(Source data)
━━━━━━━━━━━━━━━━━━━━

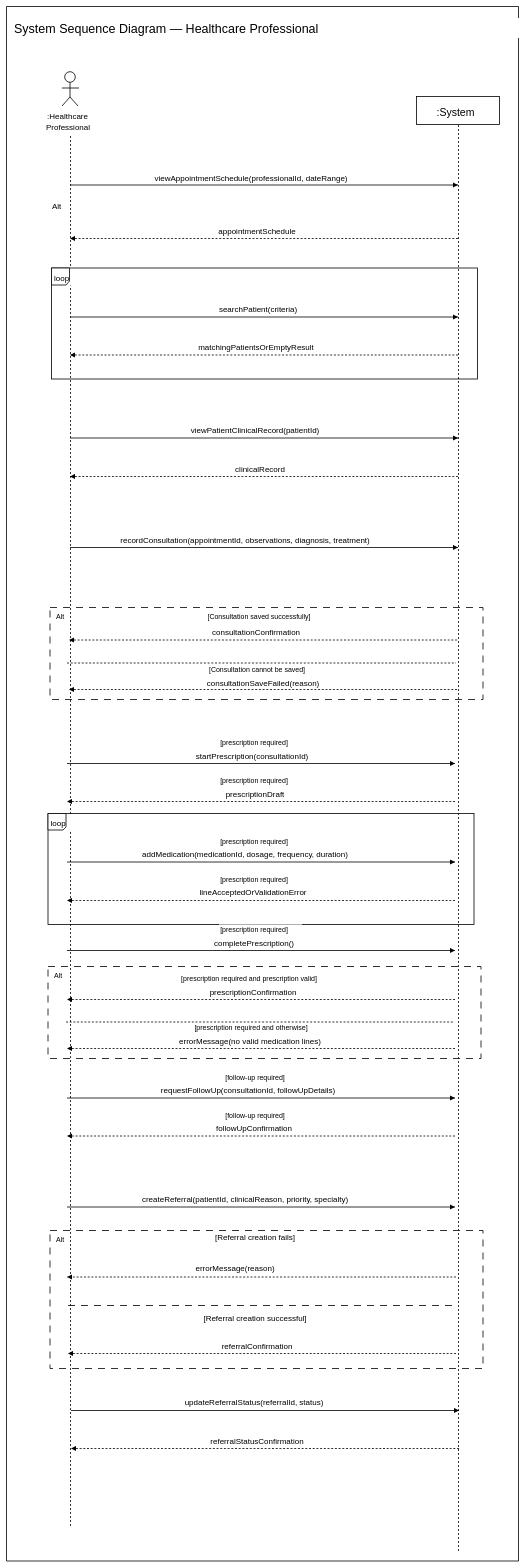
<!DOCTYPE html>
<html lang="en">
<head>
<meta charset="utf-8">
<title>System Sequence Diagram — Healthcare Professional</title>
<style>
:root { --ink: #000; --paper: #fff; }
* { box-sizing: border-box; margin: 0; padding: 0; }
html, body { width: 526px; height: 1568px; overflow: hidden; background: var(--paper); }
.diagram { position: relative; width: 526px; height: 1568px; overflow: hidden; color: var(--ink); font: 8px/10px "Liberation Sans", Arial, sans-serif; }
.lines { position: absolute; inset: 0; display: block; fill: none; stroke: var(--ink); stroke-width: 0.8; }
.lifeline { stroke-dasharray: 2 2; }
.calls { marker-end: url(#arrowhead); }
.returns { stroke-dasharray: 2 1.7; marker-end: url(#arrowhead); }
.divider { stroke-dasharray: 2 1.7; }
.alternative { stroke-dasharray: 7 6; }
.tab, .cover { fill: var(--paper); }
.cover { stroke: none; }
h1 { position: absolute; left: 14px; top: 21px; font-size: 12.5px; line-height: 16px; font-weight: 400; white-space: nowrap; }
.actor-name { position: absolute; left: 38px; top: 112px; width: 60px; text-align: center; line-height: 10.5px; }
.actor-name span { display: block; }
.actor-name span:first-child { margin-right: 1px; }
.system-name { position: absolute; left: 416px; top: 96px; width: 84px; height: 29px; padding: 3px 5px 0 0; display: flex; align-items: center; justify-content: center; font-size: 10.5px; line-height: 12px; }
.labels { list-style: none; }
.labels li { position: absolute; left: var(--x); top: calc(var(--y) - 5px); transform: translateX(-50%); white-space: nowrap; }
.labels .guard, .operators .small { font-size: 7px; }
.operators { list-style: none; }
.operators li { position: absolute; left: var(--x); top: calc(var(--y) - 5px); white-space: nowrap; }
</style>
</head>
<body>
<main class="diagram">
  <svg class="lines" width="526" height="1568" viewBox="0 0 526 1568" aria-hidden="true">
    <defs>
      <marker id="arrowhead" markerUnits="userSpaceOnUse" markerWidth="6" markerHeight="6" refX="5" refY="3" orient="auto">
        <path d="M0 0.4 5 3 0 5.6Z" fill="#000" stroke="none"/>
      </marker>
    </defs>

    <path class="page-frame" d="M518.5 18V6.5H6.5V1561H518.5V38"/>

    <g class="actor">
      <circle cx="70" cy="77" r="5.3"/>
      <path d="M70 82.5V97M62 88H79M62 106 70 97 78 106"/>
    </g>
    <rect class="system-box" x="416.5" y="96.5" width="83" height="28"/>

    <g class="lifeline">
      <path d="M70.5 136V1527"/>
      <path d="M458.5 125V1553"/>
    </g>

    <g class="loops">
      <rect x="51.5" y="268" width="426" height="111"/>
      <rect class="cover" x="52" y="268.5" width="19" height="17"/>
      <path class="tab" d="M51.5 268H69.5V281L66 285H51.5Z"/>
      <rect x="48" y="813.5" width="426" height="111"/>
      <rect class="cover" x="49" y="814" width="23" height="16"/>
      <path class="tab" d="M48 813.5H66V827L63 830H48Z"/>
      <rect class="cover" x="219" y="924.4" width="83" height="1"/>
    </g>

    <g class="alternative">
      <rect x="50" y="607.5" width="433" height="92"/>
      <rect x="48" y="966.5" width="433" height="92"/>
      <rect x="50" y="1230.5" width="433" height="138"/>
      <path d="M68 1305.5H458"/>
    </g>
    <g class="divider">
      <path d="M67 663H456"/>
      <path d="M66 1022H454"/>
    </g>

    <g class="calls">
      <path d="M70 185H458"/>
      <path d="M70 317H458"/>
      <path d="M70 438H458"/>
      <path d="M70 547.5H458"/>
      <path d="M67 763.5H455"/>
      <path d="M67 862H455"/>
      <path d="M67 950.5H455"/>
      <path d="M67 1098H455"/>
      <path d="M67 1207H455"/>
      <path d="M71 1410.5H459"/>
    </g>
    <g class="returns">
      <path d="M458 238.5H70"/>
      <path d="M458 355H70"/>
      <path d="M458 476.5H70"/>
      <path d="M457 640H69"/>
      <path d="M457 689.5H69"/>
      <path d="M455 801.5H67"/>
      <path d="M455 900.5H67"/>
      <path d="M455 999.5H67"/>
      <path d="M455 1048.5H67"/>
      <path d="M455 1136H67"/>
      <path d="M456 1277H67"/>
      <path d="M456 1353.5H68"/>
      <path d="M459 1448.5H71"/>
    </g>
  </svg>

  <h1>System Sequence Diagram — Healthcare Professional</h1>
  <p class="actor-name"><span>:Healthcare</span><span>Professional</span></p>
  <p class="system-name">:System</p>

  <ul class="operators">
    <li style="--x:52px;--y:207px">Alt</li>
    <li style="--x:54px;--y:279px">loop</li>
    <li class="small" style="--x:56px;--y:617px">Alt</li>
    <li style="--x:50.5px;--y:824px">loop</li>
    <li class="small" style="--x:54px;--y:976px">Alt</li>
    <li class="small" style="--x:56px;--y:1240px">Alt</li>
  </ul>

  <ol class="labels">
    <li style="--x:251px;--y:179px">viewAppointmentSchedule(professionalId, dateRange)</li>
    <li style="--x:257px;--y:232px">appointmentSchedule</li>
    <li style="--x:258px;--y:310px">searchPatient(criteria)</li>
    <li style="--x:256px;--y:348px">matchingPatientsOrEmptyResult</li>
    <li style="--x:255px;--y:431px">viewPatientClinicalRecord(patientId)</li>
    <li style="--x:260px;--y:470px">clinicalRecord</li>
    <li style="--x:245px;--y:541px">recordConsultation(appointmentId, observations, diagnosis, treatment)</li>

    <li class="guard" style="--x:259px;--y:617px">[Consultation saved successfully]</li>
    <li style="--x:256px;--y:633px">consultationConfirmation</li>
    <li class="guard" style="--x:257px;--y:670px">[Consultation cannot be saved]</li>
    <li style="--x:263px;--y:684px">consultationSaveFailed(reason)</li>

    <li class="guard" style="--x:254px;--y:743px">[prescription required]</li>
    <li style="--x:252px;--y:757px">startPrescription(consultationId)</li>
    <li class="guard" style="--x:254px;--y:781px">[prescription required]</li>
    <li style="--x:255px;--y:795px">prescriptionDraft</li>
    <li class="guard" style="--x:254px;--y:842px">[prescription required]</li>
    <li style="--x:245px;--y:855px">addMedication(medicationId, dosage, frequency, duration)</li>
    <li class="guard" style="--x:254px;--y:880px">[prescription required]</li>
    <li style="--x:253px;--y:893px">lineAcceptedOrValidationError</li>
    <li class="guard" style="--x:254px;--y:930px">[prescription required]</li>
    <li style="--x:254px;--y:944px">completePrescription()</li>

    <li class="guard" style="--x:249px;--y:979px">[prescription required and prescription valid]</li>
    <li style="--x:253px;--y:993px">prescriptionConfirmation</li>
    <li class="guard" style="--x:251px;--y:1028px">[prescription required and otherwise]</li>
    <li style="--x:250px;--y:1042px">errorMessage(no valid medication lines)</li>

    <li class="guard" style="--x:255px;--y:1078px">[follow-up required]</li>
    <li style="--x:248px;--y:1091px">requestFollowUp(consultationId, followUpDetails)</li>
    <li class="guard" style="--x:255px;--y:1116px">[follow-up required]</li>
    <li style="--x:254px;--y:1129px">followUpConfirmation</li>
    <li style="--x:245px;--y:1200px">createReferral(patientId, clinicalReason, priority, specialty)</li>

    <li style="--x:255px;--y:1238px">[Referral creation fails]</li>
    <li style="--x:235px;--y:1269px">errorMessage(reason)</li>
    <li style="--x:255px;--y:1319px">[Referral creation successful]</li>
    <li style="--x:257px;--y:1347px">referralConfirmation</li>

    <li style="--x:254px;--y:1403px">updateReferralStatus(referralId, status)</li>
    <li style="--x:257px;--y:1442px">referralStatusConfirmation</li>
  </ol>
</main>
</body>
</html>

━━━━━━━━━━━━━━━━━━━━

• [WORK ITEM]: Each line of the data should be printed again exactly. Please leave pictures out.

• [RESPONSE TO THE TASK]:
<!DOCTYPE html>
<html lang="en">
<head>
<meta charset="utf-8">
<title>System Sequence Diagram — Healthcare Professional</title>
<style>
:root { --ink: #000; --paper: #fff; }
* { box-sizing: border-box; margin: 0; padding: 0; }
html, body { width: 526px; height: 1568px; overflow: hidden; background: var(--paper); }
.diagram { position: relative; width: 526px; height: 1568px; overflow: hidden; color: var(--ink); font: 8px/10px "Liberation Sans", Arial, sans-serif; }
.lines { position: absolute; inset: 0; display: block; fill: none; stroke: var(--ink); stroke-width: 0.8; }
.lifeline { stroke-dasharray: 2 2; }
.calls { marker-end: url(#arrowhead); }
.returns { stroke-dasharray: 2 1.7; marker-end: url(#arrowhead); }
.divider { stroke-dasharray: 2 1.7; }
.alternative { stroke-dasharray: 7 6; }
.tab, .cover { fill: var(--paper); }
.cover { stroke: none; }
h1 { position: absolute; left: 14px; top: 21px; font-size: 12.5px; line-height: 16px; font-weight: 400; white-space: nowrap; }
.actor-name { position: absolute; left: 38px; top: 112px; width: 60px; text-align: center; line-height: 10.5px; }
.actor-name span { display: block; }
.actor-name span:first-child { margin-right: 1px; }
.system-name { position: absolute; left: 416px; top: 96px; width: 84px; height: 29px; padding: 3px 5px 0 0; display: flex; align-items: center; justify-content: center; font-size: 10.5px; line-height: 12px; }
.labels { list-style: none; }
.labels li { position: absolute; left: var(--x); top: calc(var(--y) - 5px); transform: translateX(-50%); white-space: nowrap; }
.labels .guard, .operators .small { font-size: 7px; }
.operators { list-style: none; }
.operators li { position: absolute; left: var(--x); top: calc(var(--y) - 5px); white-space: nowrap; }
</style>
</head>
<body>
<main class="diagram">
  <svg class="lines" width="526" height="1568" viewBox="0 0 526 1568" aria-hidden="true">
    <defs>
      <marker id="arrowhead" markerUnits="userSpaceOnUse" markerWidth="6" markerHeight="6" refX="5" refY="3" orient="auto">
        <path d="M0 0.4 5 3 0 5.6Z" fill="#000" stroke="none"/>
      </marker>
    </defs>

    <path class="page-frame" d="M518.5 18V6.5H6.5V1561H518.5V38"/>

    <g class="actor">
      <circle cx="70" cy="77" r="5.3"/>
      <path d="M70 82.5V97M62 88H79M62 106 70 97 78 106"/>
    </g>
    <rect class="system-box" x="416.5" y="96.5" width="83" height="28"/>

    <g class="lifeline">
      <path d="M70.5 136V1527"/>
      <path d="M458.5 125V1553"/>
    </g>

    <g class="loops">
      <rect x="51.5" y="268" width="426" height="111"/>
      <rect class="cover" x="52" y="268.5" width="19" height="17"/>
      <path class="tab" d="M51.5 268H69.5V281L66 285H51.5Z"/>
      <rect x="48" y="813.5" width="426" height="111"/>
      <rect class="cover" x="49" y="814" width="23" height="16"/>
      <path class="tab" d="M48 813.5H66V827L63 830H48Z"/>
      <rect class="cover" x="219" y="924.4" width="83" height="1"/>
    </g>

    <g class="alternative">
      <rect x="50" y="607.5" width="433" height="92"/>
      <rect x="48" y="966.5" width="433" height="92"/>
      <rect x="50" y="1230.5" width="433" height="138"/>
      <path d="M68 1305.5H458"/>
    </g>
    <g class="divider">
      <path d="M67 663H456"/>
      <path d="M66 1022H454"/>
    </g>

    <g class="calls">
      <path d="M70 185H458"/>
      <path d="M70 317H458"/>
      <path d="M70 438H458"/>
      <path d="M70 547.5H458"/>
      <path d="M67 763.5H455"/>
      <path d="M67 862H455"/>
      <path d="M67 950.5H455"/>
      <path d="M67 1098H455"/>
      <path d="M67 1207H455"/>
      <path d="M71 1410.5H459"/>
    </g>
    <g class="returns">
      <path d="M458 238.5H70"/>
      <path d="M458 355H70"/>
      <path d="M458 476.5H70"/>
      <path d="M457 640H69"/>
      <path d="M457 689.5H69"/>
      <path d="M455 801.5H67"/>
      <path d="M455 900.5H67"/>
      <path d="M455 999.5H67"/>
      <path d="M455 1048.5H67"/>
      <path d="M455 1136H67"/>
      <path d="M456 1277H67"/>
      <path d="M456 1353.5H68"/>
      <path d="M459 1448.5H71"/>
    </g>
  </svg>

  <h1>System Sequence Diagram — Healthcare Professional</h1>
  <p class="actor-name"><span>:Healthcare</span><span>Professional</span></p>
  <p class="system-name">:System</p>

  <ul class="operators">
    <li style="--x:52px;--y:207px">Alt</li>
    <li style="--x:54px;--y:279px">loop</li>
    <li class="small" style="--x:56px;--y:617px">Alt</li>
    <li style="--x:50.5px;--y:824px">loop</li>
    <li class="small" style="--x:54px;--y:976px">Alt</li>
    <li class="small" style="--x:56px;--y:1240px">Alt</li>
  </ul>

  <ol class="labels">
    <li style="--x:251px;--y:179px">viewAppointmentSchedule(professionalId, dateRange)</li>
    <li style="--x:257px;--y:232px">appointmentSchedule</li>
    <li style="--x:258px;--y:310px">searchPatient(criteria)</li>
    <li style="--x:256px;--y:348px">matchingPatientsOrEmptyResult</li>
    <li style="--x:255px;--y:431px">viewPatientClinicalRecord(patientId)</li>
    <li style="--x:260px;--y:470px">clinicalRecord</li>
    <li style="--x:245px;--y:541px">recordConsultation(appointmentId, observations, diagnosis, treatment)</li>

    <li class="guard" style="--x:259px;--y:617px">[Consultation saved successfully]</li>
    <li style="--x:256px;--y:633px">consultationConfirmation</li>
    <li class="guard" style="--x:257px;--y:670px">[Consultation cannot be saved]</li>
    <li style="--x:263px;--y:684px">consultationSaveFailed(reason)</li>

    <li class="guard" style="--x:254px;--y:743px">[prescription required]</li>
    <li style="--x:252px;--y:757px">startPrescription(consultationId)</li>
    <li class="guard" style="--x:254px;--y:781px">[prescription required]</li>
    <li style="--x:255px;--y:795px">prescriptionDraft</li>
    <li class="guard" style="--x:254px;--y:842px">[prescription required]</li>
    <li style="--x:245px;--y:855px">addMedication(medicationId, dosage, frequency, duration)</li>
    <li class="guard" style="--x:254px;--y:880px">[prescription required]</li>
    <li style="--x:253px;--y:893px">lineAcceptedOrValidationError</li>
    <li class="guard" style="--x:254px;--y:930px">[prescription required]</li>
    <li style="--x:254px;--y:944px">completePrescription()</li>

    <li class="guard" style="--x:249px;--y:979px">[prescription required and prescription valid]</li>
    <li style="--x:253px;--y:993px">prescriptionConfirmation</li>
    <li class="guard" style="--x:251px;--y:1028px">[prescription required and otherwise]</li>
    <li style="--x:250px;--y:1042px">errorMessage(no valid medication lines)</li>

    <li class="guard" style="--x:255px;--y:1078px">[follow-up required]</li>
    <li style="--x:248px;--y:1091px">requestFollowUp(consultationId, followUpDetails)</li>
    <li class="guard" style="--x:255px;--y:1116px">[follow-up required]</li>
    <li style="--x:254px;--y:1129px">followUpConfirmation</li>
    <li style="--x:245px;--y:1200px">createReferral(patientId, clinicalReason, priority, specialty)</li>

    <li style="--x:255px;--y:1238px">[Referral creation fails]</li>
    <li style="--x:235px;--y:1269px">errorMessage(reason)</li>
    <li style="--x:255px;--y:1319px">[Referral creation successful]</li>
    <li style="--x:257px;--y:1347px">referralConfirmation</li>

    <li style="--x:254px;--y:1403px">updateReferralStatus(referralId, status)</li>
    <li style="--x:257px;--y:1442px">referralStatusConfirmation</li>
  </ol>
</main>
</body>
</html>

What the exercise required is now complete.